The lines to copy from the listing below are those that contain the string "return".

+++

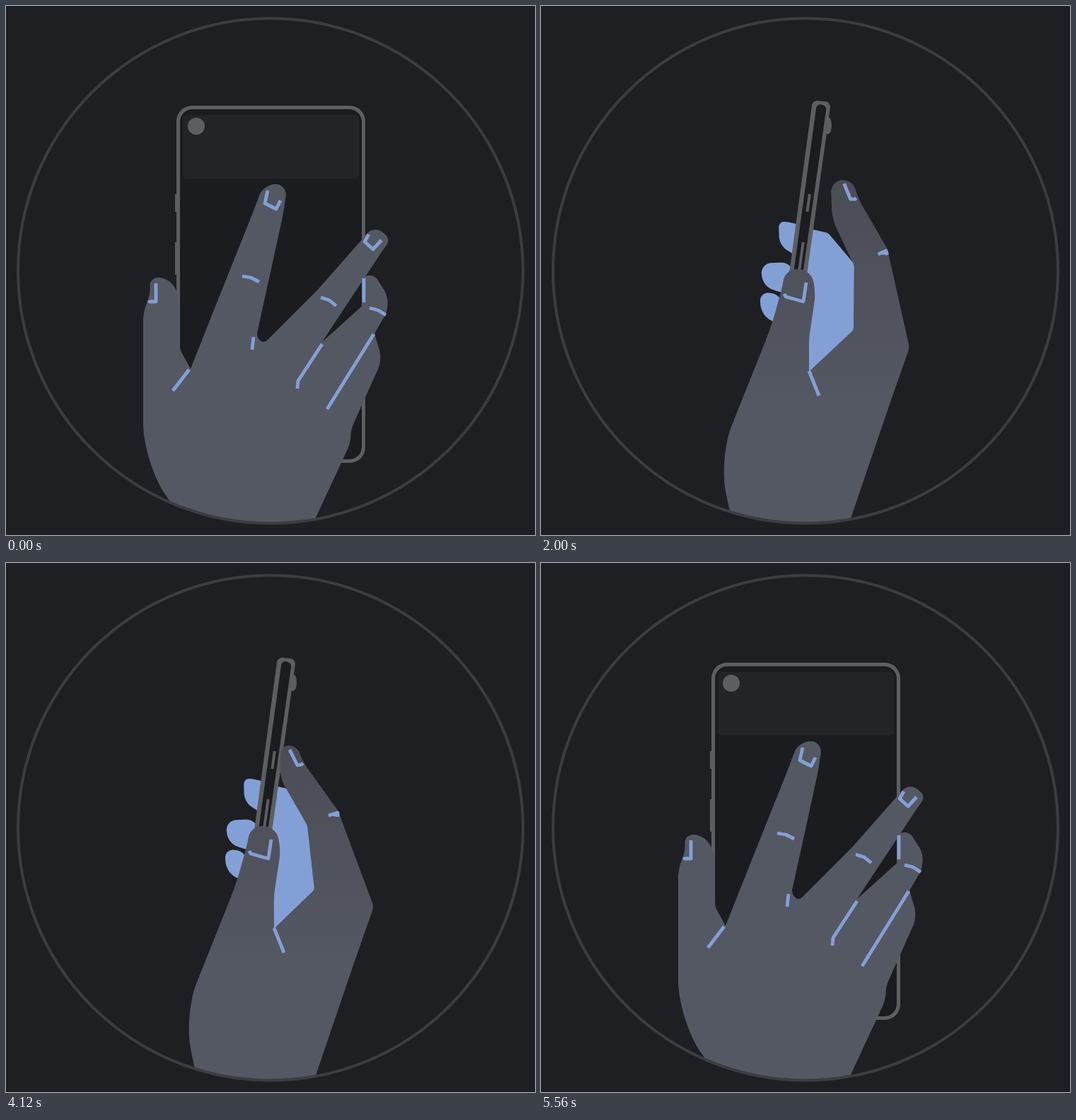
Write an HTML page with a canvas that moves like this. It is 748x748 px and loops after 5600 ms.

```html
<!DOCTYPE html>
<html lang="en">
<head>
<meta charset="utf-8">
<title>Tap the back of the phone</title>
<style>
  html, body { margin: 0; width: 100%; height: 100%; overflow: hidden; background: #1e1f23; }
  canvas { display: block; width: 100vw; height: 100vh; }
</style>
</head>
<body>
<canvas id="stage" width="748" height="748"></canvas>
<script>
const ctx = document.getElementById('stage').getContext('2d');
const LOOP = 5600;
const BG = '#1e1f23', BODY = '#1b1c20', FRAME = '#5d5e61', RING = '#3c3d40', BLUE = '#83a0d6';

// Turn of the phone: 0 is the back view, 1 is the side view.
const KNOTS = [0, 0.385, 0.655, 1];

const mix = (a, b, k) => a + (b - a) * k;
const mixAll = (a, b, k) => a.map((v, i) => mix(v, b[i], k));
const clamp = v => Math.min(1, Math.max(0, v));

// n points spread evenly along a line
const along = (x1, y1, x2, y2, n) => Array.from({ length: n }, (_, i) =>
  [mix(x1, x2, i / (n - 1)), mix(y1, y2, i / (n - 1))]).flat();

function bezier(x1, x2) {
  return x => {
    let lo = 0, hi = 1, s = 0.5;
    for (let i = 0; i < 24; i++) {
      s = (lo + hi) / 2;
      const at = 3 * (1 - s) * (1 - s) * s * x1 + 3 * (1 - s) * s * s * x2 + s * s * s;
      if (at < x) lo = s; else hi = s;
    }
    return 3 * s * s - 2 * s * s * s;
  };
}
const turnIn = bezier(0.27, 0.08), turnOut = bezier(0.3, 0.7);

// Blend four poses by the turn
function pose(poses, u) {
  const i = u < KNOTS[1] ? 0 : u < KNOTS[2] ? 1 : 2;
  return mixAll(poses[i], poses[i + 1], (u - KNOTS[i]) / (KNOTS[i + 1] - KNOTS[i]));
}

// Closed polygon; cut is how far each corner is rounded
function fillShape(p, cut, color) {
  const n = p.length / 2;
  const pt = i => [p[2 * ((i + n) % n)], p[2 * ((i + n) % n) + 1]];
  ctx.beginPath();
  for (let i = 0; i < n; i++) {
    const [x, y] = pt(i), [ax, ay] = pt(i - 1), [bx, by] = pt(i + 1);
    const la = Math.hypot(ax - x, ay - y) || 1, lb = Math.hypot(bx - x, by - y) || 1;
    const r = Math.min(cut[i % cut.length], la / 2, lb / 2);
    const a = [(ax - x) / la * r, (ay - y) / la * r], b = [(bx - x) / lb * r, (by - y) / lb * r];
    ctx.lineTo(x + a[0], y + a[1]);
    ctx.bezierCurveTo(x + a[0] * 0.45, y + a[1] * 0.45, x + b[0] * 0.45, y + b[1] * 0.45, x + b[0], y + b[1]);
  }
  ctx.closePath();
  ctx.fillStyle = color;
  ctx.fill();
}

function stroke(p, width, color) {
  ctx.beginPath();
  for (let i = 0; i < p.length; i += 2) ctx.lineTo(p[i], p[i + 1]);
  ctx.lineWidth = width;
  ctx.strokeStyle = color;
  ctx.stroke();
}

// The hand outline runs thumb, index, other fingers; four poses of each
const THUMB = [
  [258,738, 194,646, 194,432, 204,408, 203,384, 228,384, 245,406, 245,484, 261,513],
  [262,738, 206,654, 208,438, 214,410, 214,374, 240,374, 264,402, 264,460, 291,517],
  [270,738, 222,660, 237,440, 249,408, 250,373, 278,373, 291,394, 298,486, 315,517],
  [272,738, 251,640, 325,455, 340,402, 346,372, 380,372, 389,402, 379,470, 379,517]
];
const THUMB_CUT = [0, 70, 20, 10, 18, 18, 20, 8, 1];

const INDEX = [
  [...along(294,430, 350,290, 3), 364,252, 398,252, 392,294, 371,390],
  [361,422, 375,345, 369,300, 368,258, 400,258, 406,290, 420,372],
  [388,437, 401,358, 380,308, 376,260, 404,260, 411,281, 441,352],
  [436,462, 426,371, 387,303, 389,258, 411,258, 421,283, 470,351]
];
const INDEX_UP = [442,458, 443,367, 412,301, 410,248, 440,244, 450,274, 491,345];

const FINGERS = [
  [354,467, 364,478, 440,402, 521,310, 544,330, 533,345, 447,475, 506,422, 506,382,
   521,380, 541,412, 538,434, 521,463, 532,500, 488,598, 487,618, 428,745],
  [...along(424,424, 424,424, 2), 460,394, 480,318, 490,318, 490,332,
   ...along(498,394, 503,396, 3), 511,400, 514,415, 512,434, 501,457, 517,517,
   472,603, 459,642, 423,745],
  [...along(447,355, 451,338, 3), 454,316, 470,322, 473,340, ...along(480,392, 484,394, 3),
   495,398, 501,412, 499,434, 489,456, 499,510, ...along(481,564, 456,642, 2), 423,745],
  [...along(472,357, 520,486, 14), ...along(494,560, 431,745, 3)]
];
const FINGERS_UP = [...along(492,352, 521,483, 14), ...FINGERS[3].slice(28)];
const FINGERS_CUT = [6, 7, 4, 16, 16, 4, 2, 2, 5, 15, 20, 6, 3, 14, 8, 14, 0];

// Back plate corners, then how far the plate sits inside: left, top, right
const OUTER = [
  [241,141, 508,141, 508,646, 241,646],
  [268,131, 493,154, 468,645, 240,645],
  [314,128, 460,155, 420,645, 268,645],
  [384,133, 410,136, 339,645, 315,645]
];
const INSET = [[5, 5, 5], [13, 5, 3], [16, 6, 3], [6, 5, 6]];
const PLATE = [[22, 0.035], [20, 0.05], [16, 0.085], [8, 0]];   // corner, panel alpha
const CAMERA = [[269,170,12], [299,162,10.5], [340,161,6.5], [406,169,5]];
const BUTTONS = [[266, 291], [334, 380]];

const PALM = [
  [380,315, 406,321, 444,366, 442,462, 379,520, 360,480],
  [336,304, 354,306, 385,316, 385,362, 354,350, 337,337],
  [310,364, 356,362, 360,408, 336,405, 314,395],
  [309,404, 342,408, 340,448, 325,446, 311,432]
];

const NAIL = [
  [370,261, 366,279, 382,287, 388,275],
  [378,267, 382,286, 397,286, 399,279],
  [386,269, 395,285, 406,285, 410,279],
  [401,264, 412,286, 418,285, 420,283]
];
const NAIL_UP = [429,251, 438,273, 444,273, 446,271];
const THUMB_NAIL = [
  [212,392, 212,418, 203,418, 203,416],
  [226,384, 228,409, 218,411, 215,410],
  [266,384, 266,410, 256,410, 251,407],
  [375,391, 371,418, 346,411, 344,407]
];
const KNUCKLE = [
  [334,382, 346,384, 358,390],
  [397,369, 405,370, 413,370],
  [427,363, 435,363, 443,361],
  [456,357, 469,353, 469,359]
];
const KNUCKLE_UP = [477,351, 488,346, 490,352];
const WEB = [[259,514, 236,544], [295,518, 293,544], [315,519, 323,544], [379,516, 393,551]];

// Marks that vanish as the hand turns: a shape, its place and size in the
// first three poses, and the pose at which it is gone
const marks = [];
const mark = (shape, places, gone) => marks.push({ shape, places: [...places, places[2]], gone });
mark([-7,-10, -13,0, -1,11, 11,-2], [[520,333,1], [484,324,0.28], [457,321,0.2]], 3);
mark([-11,-5, 1,-1, 11,7], [[456,417,1], [484,406,1], [484,412,1]], 2);
mark([-12,-5, 0,-2, 11,5], [[526,432,1], [502,434,1], [486,432,1]], 3);
mark([17,-32, -17,20, -18,31], [[430,510,1], [468,500,0.5], [478,490,0.3]], 1);
mark([33,-53, -33,53], [[487,517,1], [488,484,0.5], [489,467,0.22]], 3);
mark([1,-9, -1,9], [[349,477,1], [400,440,0.5], [444,358,0.2]], 1);
mark([0,-17, 0,17], [[506,402,1], [503,402,0.3], [484,398,0.1]], 1);

function turnAt(t) {
  if (t < 4120) return turnIn(clamp((t - 720) / 840));
  return 1 - turnOut(clamp((t - 4120) / 960));
}

// The index finger leaves the phone and comes back in an even beat
function liftAt(t) {
  if (t < 1720 || t > 3280) return 0;
  return (1 - Math.cos((t - 1720) / 520 * 2 * Math.PI)) / 2;
}

function drawPhone(u) {
  const o = pose(OUTER, u);
  const [l, top, r] = pose(INSET, u);
  const [corner, alpha] = pose(PLATE, u);
  const plate = [o[0] + l, o[1] + top, o[2] - r, o[3] + top, o[4] - r, o[5] - 5, o[6] + l, o[7] - 5];
  const left = k => [mix(plate[0], plate[6], k) + 4, mix(plate[1], plate[7], k)];
  const right = k => [mix(plate[2], plate[4], k) - 4, mix(plate[3], plate[5], k)];
  fillShape(o, [corner], FRAME);
  fillShape(plate, [corner * 0.8], BODY);
  fillShape([left(0.016), right(0.016), right(0.198), left(0.198)].flat(), [6], `rgba(255,255,255,${alpha})`);

  const [x, y, rx] = pose(CAMERA, u);
  ctx.beginPath();
  ctx.ellipse(x, y, rx, 12, 0, 0, 2 * Math.PI);
  ctx.fillStyle = FRAME;
  ctx.fill();

  const across = 0.5 * u ** 8 + 0.03 * clamp(u * 4);
  const edge = y => [mix(o[0], o[6], (y - o[1]) / (o[7] - o[1])) + across * (o[2] - o[0]), y];
  BUTTONS.forEach(([a, b]) => stroke([edge(a), edge(b)].flat(), 4, FRAME));
}

function drawMarks(u) {
  for (const { shape, places, gone } of marks) {
    ctx.globalAlpha = clamp((KNOTS[gone] - u) / (KNOTS[gone] - KNOTS[gone - 1]));
    if (ctx.globalAlpha > 0) {
      const [x, y, size] = pose(places, u);
      stroke(shape.map((v, i) => v * size + (i % 2 ? y : x)), 4.8, BLUE);
    }
  }
  ctx.globalAlpha = 1;
}

function drawHand(u, lift) {
  // Only the side view has a lifted finger
  const part = (poses, up) => pose([...poses.slice(0, 3), mixAll(poses[3], up, lift)], u);
  const bend = 3 + 85 * (1 - u) * clamp((1 - u) * 3);
  const shade = ctx.createLinearGradient(0, 250, 0, 570);
  const top = mixAll([84, 88, 99], [75, 77, 85], u);
  shade.addColorStop(0, `rgb(${top.map(Math.round)})`);
  shade.addColorStop(1, 'rgb(84,88,99)');
  fillShape(
    [...pose(THUMB, u), ...part(INDEX, INDEX_UP), ...part(FINGERS, FINGERS_UP)],
    [...THUMB_CUT, bend, bend, 14, 18, 18, 10, 3, ...FINGERS_CUT],
    shade
  );

  stroke(pose(THUMB_NAIL, u), 4.8, BLUE);
  stroke(pose(WEB, u), 4.8, BLUE);
  stroke(part(NAIL, NAIL_UP), 4.8, BLUE);
  stroke(part(KNUCKLE, KNUCKLE_UP), 4.8, BLUE);
  ctx.fillStyle = BLUE;
  ctx.fill();
  drawMarks(u);
}

function ring() {
  ctx.beginPath();
  ctx.arc(374, 374.5, 357, 0, 2 * Math.PI);
}

function draw(t) {
  const u = turnAt(t);
  ctx.fillStyle = BG;
  ctx.fillRect(0, 0, 748, 748);
  ctx.lineJoin = 'round';

  ctx.save();
  ring();
  ctx.clip();
  PALM.forEach((p, i) => fillShape(p, [i ? 17 : 3], BLUE));
  drawPhone(u);
  drawHand(u, liftAt(t));
  ctx.restore();

  ring();
  ctx.lineWidth = 4;
  ctx.strokeStyle = RING;
  ctx.stroke();
}

const start = performance.now();
function tick() {
  draw((performance.now() - start) % LOOP);
  requestAnimationFrame(tick);
}
tick();
</script>
</body>
</html>
```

+++

Answer to the problem:
  return x => {
    return 3 * s * s - 2 * s * s * s;
  return mixAll(poses[i], poses[i + 1], (u - KNOTS[i]) / (KNOTS[i + 1] - KNOTS[i]));
  if (t < 4120) return turnIn(clamp((t - 720) / 840));
  return 1 - turnOut(clamp((t - 4120) / 960));
  if (t < 1720 || t > 3280) return 0;
  return (1 - Math.cos((t - 1720) / 520 * 2 * Math.PI)) / 2;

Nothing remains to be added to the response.